A yarn store is full of promise. Each shelf is brimming with texture and color: the soft squish of cashmere Nob Hill, the round wooliness of a ball of Geilsk, the smooth shine of Hayden. The customers of Knit Purl see each and every yarn for its potential, and consider the weight of each skein in their hands, reminiscent of a potter seeing both the simplicity and possibility in a lump of cold clay.
We often tend to extol the virtues of wool, and celebrate the animals from whence it came as fiber mascots of sort. Sheepy figures are seen everywhere related to knitting — perhaps because so much American ancestry comes from countries where sheep were raised as the primary fiber animal. But occasionally a yarn comes along and reminds us that there are many other creatures out there, great and small, that produce some fantastically lovely fibers.

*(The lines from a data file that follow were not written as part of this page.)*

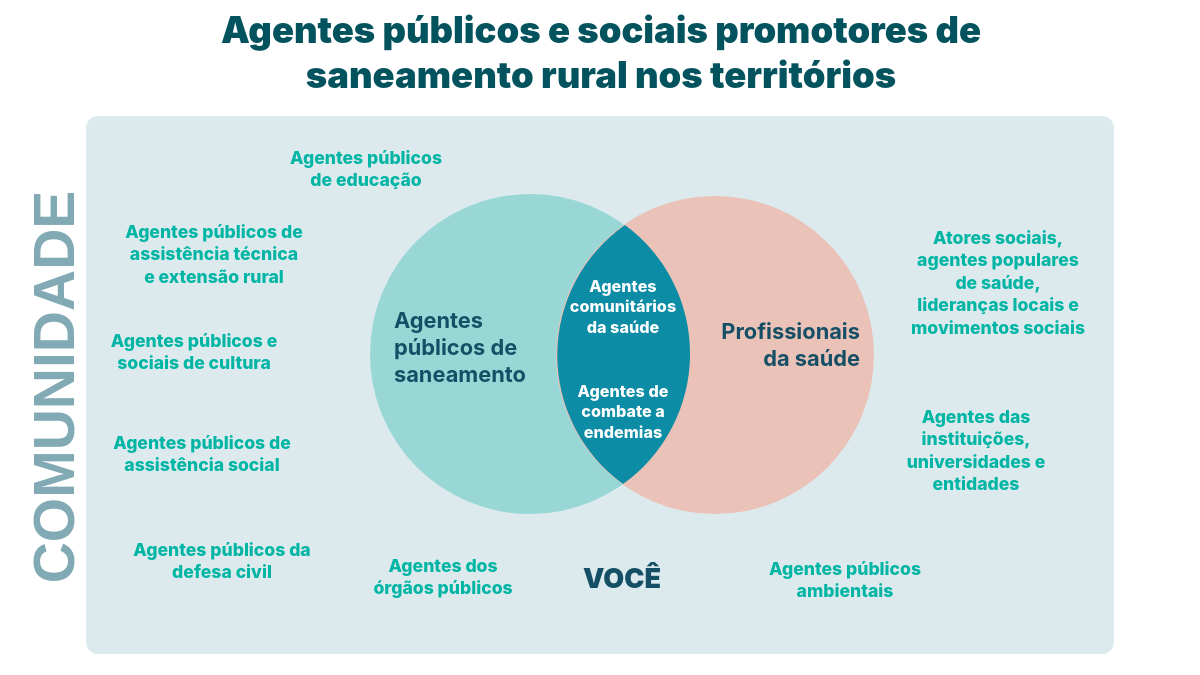
<!DOCTYPE html>
<html lang="pt-BR">
<head>
<meta charset="utf-8">
<title>Agentes públicos e sociais promotores de saneamento rural nos territórios</title>
<style>
:root {
  --paper: #ffffff;
  --panel: #dceaee;
  --title: #03535f;
  --ink: #144f66;
  --agent: #00b5a4;
  --community: #82aab4;
  --sanitation: #99d7d6;
  --health: #ebc2b7;
  --shared: #0d8ca6;
}
* { box-sizing: border-box; margin: 0; padding: 0; }
html, body { width: 1200px; height: 675px; overflow: hidden; background: var(--paper); }
body { font-family: Inter, "Open Sans", sans-serif; font-weight: 800; }
.poster { position: relative; width: 1200px; height: 675px; overflow: hidden; }
h1 {
  padding: 8px 0 0 2px;
  font-size: 36.4px;
  font-weight: 900;
  line-height: 45px;
  text-align: center;
  white-space: nowrap;
  color: var(--title);
}
.panel {
  position: absolute;
  left: 86px;
  top: 116px;
  width: 1028px;
  height: 538px;
  border-radius: 12px;
  background: var(--panel);
}
.community {
  position: absolute;
  left: 54px;
  top: 387px;
  transform: translate(-50%, -50%) rotate(-90deg);
  font: 700 57px/64px "Liberation Sans", sans-serif;
  white-space: nowrap;
  color: var(--community);
}
.venn { position: absolute; left: 0; top: 0; }
.sanitation { fill: var(--sanitation); }
.health { fill: var(--health); }
.shared { fill: var(--shared); }
.node {
  position: absolute;
  left: var(--x);
  top: var(--y);
  white-space: nowrap;
}
.agent, .overlap, .you { transform: translateX(-50%); text-align: center; }
.agent { font-size: 17.6px; line-height: 22.4px; color: var(--agent); }
.set { font-size: 21.8px; line-height: 27px; color: var(--ink); }
.set-right { transform: translateX(-100%); text-align: right; }
.overlap { font-size: 16.2px; line-height: 20.4px; color: var(--paper); }
.you { font-size: 27px; line-height: 32px; font-weight: 900; color: var(--ink); }
</style>
</head>
<body>
<main class="poster">
  <h1>Agentes públicos e sociais promotores de<br>saneamento rural nos territórios</h1>
  <div class="panel"></div>
  <p class="community">COMUNIDADE</p>

  <svg class="venn" width="1200" height="675" viewBox="0 0 1200 675" aria-hidden="true">
    <circle class="sanitation" cx="530" cy="354" r="160"/>
    <circle class="health" cx="715" cy="355" r="159"/>
    <path class="shared" d="M625 225A160 160 0 0 1 623 484A159 159 0 0 1 625 225Z"/>
  </svg>

  <h2 class="node set" style="--x:394px;--y:307px">Agentes<br>públicos de<br>saneamento</h2>
  <h2 class="node set set-right" style="--x:860px;--y:318px">Profissionais<br>da saúde</h2>
  <p class="node overlap" style="--x:623px;--y:276px">Agentes<br>comunitários<br>da saúde</p>
  <p class="node overlap" style="--x:623px;--y:381px">Agentes de<br>combate a<br>endemias</p>

  <p class="node agent" style="--x:366px;--y:147px">Agentes públicos<br>de educação</p>
  <p class="node agent" style="--x:214px;--y:221px">Agentes públicos de<br>assistência técnica<br>e extensão rural</p>
  <p class="node agent" style="--x:194px;--y:330px">Agentes públicos e<br>sociais de cultura</p>
  <p class="node agent" style="--x:202px;--y:432px">Agentes públicos de<br>assistência social</p>
  <p class="node agent" style="--x:222px;--y:539px">Agentes públicos da<br>defesa civil</p>
  <p class="node agent" style="--x:443px;--y:555px">Agentes dos<br>órgãos públicos</p>
  <p class="node you" style="--x:622px;--y:563px">VOCÊ</p>
  <p class="node agent" style="--x:845px;--y:558px">Agentes públicos<br>ambientais</p>
  <p class="node agent" style="--x:998px;--y:227px">Atores sociais,<br>agentes populares<br>de saúde,<br>lideranças locais e<br>movimentos sociais</p>
  <p class="node agent" style="--x:976px;--y:406px">Agentes das<br>instituições,<br>universidades e<br>entidades</p>
</main>
</body>
</html>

This month, we’ve been celebrating some of our store’s favorite offerings, and mYak, a down yak wool, was near to the top of our list. Tibetan pastoralists gather this wool from the animals they raise on the Tibetan Plateau, a region separated from the world by two of the largest mountain ranges in China (1). This isolated alpine tundra has long been home to many nomadic tribes (2). Since traveling across the tundra is necessary for survival, many of these tribes have adapted livestock for multiple needs. In Tibet, the yak serves as a source of labor for travel, food for families, and one of the most important requirements of all — excellent, long-lasting, and warm fiber for clothing.
It is believed that the yak is a possible ancestor of the American Buffalo, though many animals today are often compared to cattle or steer. Gentle, plodding and easily trainable, yak have been raised by families in Tibet for thousands of years. The most common color for yak fiber is a rich shade of brown, though occasionally other variations are seen. (3) Knitters seek out yak fiber because it is simultaneously lightweight and warm, with a soft halo that lends character to even the simplest of stitches.
mYak purchases the down fiber combed from the underbelly of the yak for use in their yarns and fabric goods, which are then spun in Italy. While the Tibetans have been nomadic for thousands of years, their way of life is changing, and they require more than the yak can offer to insure survival. Farmers are able to sell a portion of their yaks’ down to mYak for a fair price, giving them a source of income — and knitters a high quality, ethical source for this unique fiber.